_The task_
A faithful copy of all the data is the goal; omit the pictures.

_Records for this task_

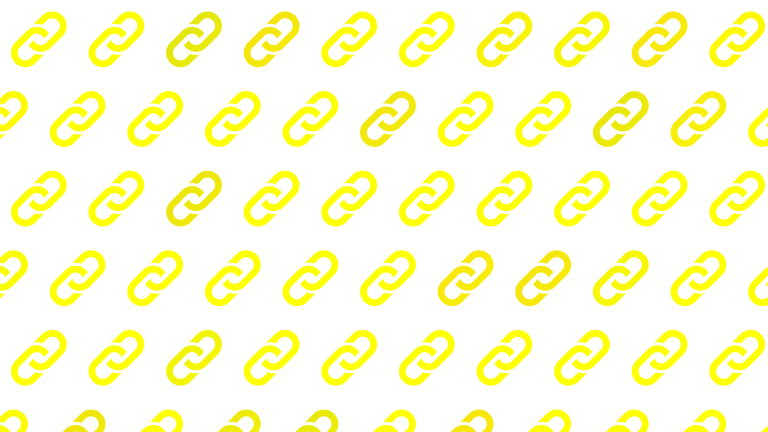
Reproduce this pattern procedurally as a Shadertoy shader.

```glsl
// Staggered rows of diagonal yellow chain links on white, each link pair tinted on its own.

float hash(vec2 cell) {
    return fract(sin(dot(cell, vec2(127.1, 311.7))) * 4375.85);
}

// One open link along the x axis; its cut leaves a gap around the other link.
float openLink(vec2 p) {
    vec2 toAxis = vec2(p.x - clamp(p.x, 0.036, 0.245), p.y);
    float ring = abs(length(toAxis) - 0.142) - 0.0438;
    float cut = max(length(p + vec2(0.036, 0.0)) - 0.2255, 0.039 - p.y);
    return max(ring, -cut);
}

// Two interlocked links, the second a half turn of the first.
float chainPair(vec2 p) {
    vec2 diagonal = vec2(p.x + p.y, p.y - p.x) * 0.7071;
    return min(openLink(diagonal), openLink(-diagonal));
}

// Mostly pure yellow; some pairs lean towards olive or amber.
vec3 linkColor(vec2 cell, vec2 p) {
    vec3 tint = mix(vec3(0.84, 0.91, 0.04), vec3(0.98, 0.89, 0.05), hash(cell + 17.3));
    float strength = smoothstep(0.45, 0.95, hash(cell));
    strength *= 0.9 + 0.35 * (p.y - p.x);
    return mix(vec3(1.0, 1.0, 0.01), tint, clamp(strength, 0.0, 1.0));
}

void mainImage(out vec4 fragColor, in vec2 fragCoord) {
    // Unit length is the column pitch; rows count down from the top edge.
    float columnsPerHeight = 5.567;
    float rowPitch = 1.026;
    vec2 uv = fragCoord / iResolution.y;
    vec2 grid = vec2(uv.x, 1.0 - uv.y) * columnsPerHeight;
    grid.y += 0.006;

    // Every other row is shifted by half a column.
    float row = floor(grid.y / rowPitch);
    grid.x -= 0.5 * mod(row, 2.0);
    vec2 cell = vec2(floor(grid.x), row);
    vec2 p = vec2(fract(grid.x) - 0.5, (row + 0.5) * rowPitch - grid.y);

    float edge = 0.7 * columnsPerHeight / iResolution.y;
    float ink = 1.0 - smoothstep(-edge, edge, chainPair(p));
    fragColor = vec4(mix(vec3(1.0), linkColor(cell, p), ink), 1.0);
}
```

_Output for this exercise_
Reproduce this pattern procedurally as a Shadertoy shader.

```glsl
// Staggered rows of diagonal yellow chain links on white, each link pair tinted on its own.

float hash(vec2 cell) {
    return fract(sin(dot(cell, vec2(127.1, 311.7))) * 4375.85);
}

// One open link along the x axis; its cut leaves a gap around the other link.
float openLink(vec2 p) {
    vec2 toAxis = vec2(p.x - clamp(p.x, 0.036, 0.245), p.y);
    float ring = abs(length(toAxis) - 0.142) - 0.0438;
    float cut = max(length(p + vec2(0.036, 0.0)) - 0.2255, 0.039 - p.y);
    return max(ring, -cut);
}

// Two interlocked links, the second a half turn of the first.
float chainPair(vec2 p) {
    vec2 diagonal = vec2(p.x + p.y, p.y - p.x) * 0.7071;
    return min(openLink(diagonal), openLink(-diagonal));
}

// Mostly pure yellow; some pairs lean towards olive or amber.
vec3 linkColor(vec2 cell, vec2 p) {
    vec3 tint = mix(vec3(0.84, 0.91, 0.04), vec3(0.98, 0.89, 0.05), hash(cell + 17.3));
    float strength = smoothstep(0.45, 0.95, hash(cell));
    strength *= 0.9 + 0.35 * (p.y - p.x);
    return mix(vec3(1.0, 1.0, 0.01), tint, clamp(strength, 0.0, 1.0));
}

void mainImage(out vec4 fragColor, in vec2 fragCoord) {
    // Unit length is the column pitch; rows count down from the top edge.
    float columnsPerHeight = 5.567;
    float rowPitch = 1.026;
    vec2 uv = fragCoord / iResolution.y;
    vec2 grid = vec2(uv.x, 1.0 - uv.y) * columnsPerHeight;
    grid.y += 0.006;

    // Every other row is shifted by half a column.
    float row = floor(grid.y / rowPitch);
    grid.x -= 0.5 * mod(row, 2.0);
    vec2 cell = vec2(floor(grid.x), row);
    vec2 p = vec2(fract(grid.x) - 0.5, (row + 0.5) * rowPitch - grid.y);

    float edge = 0.7 * columnsPerHeight / iResolution.y;
    float ink = 1.0 - smoothstep(-edge, edge, chainPair(p));
    fragColor = vec4(mix(vec3(1.0), linkColor(cell, p), ink), 1.0);
}
```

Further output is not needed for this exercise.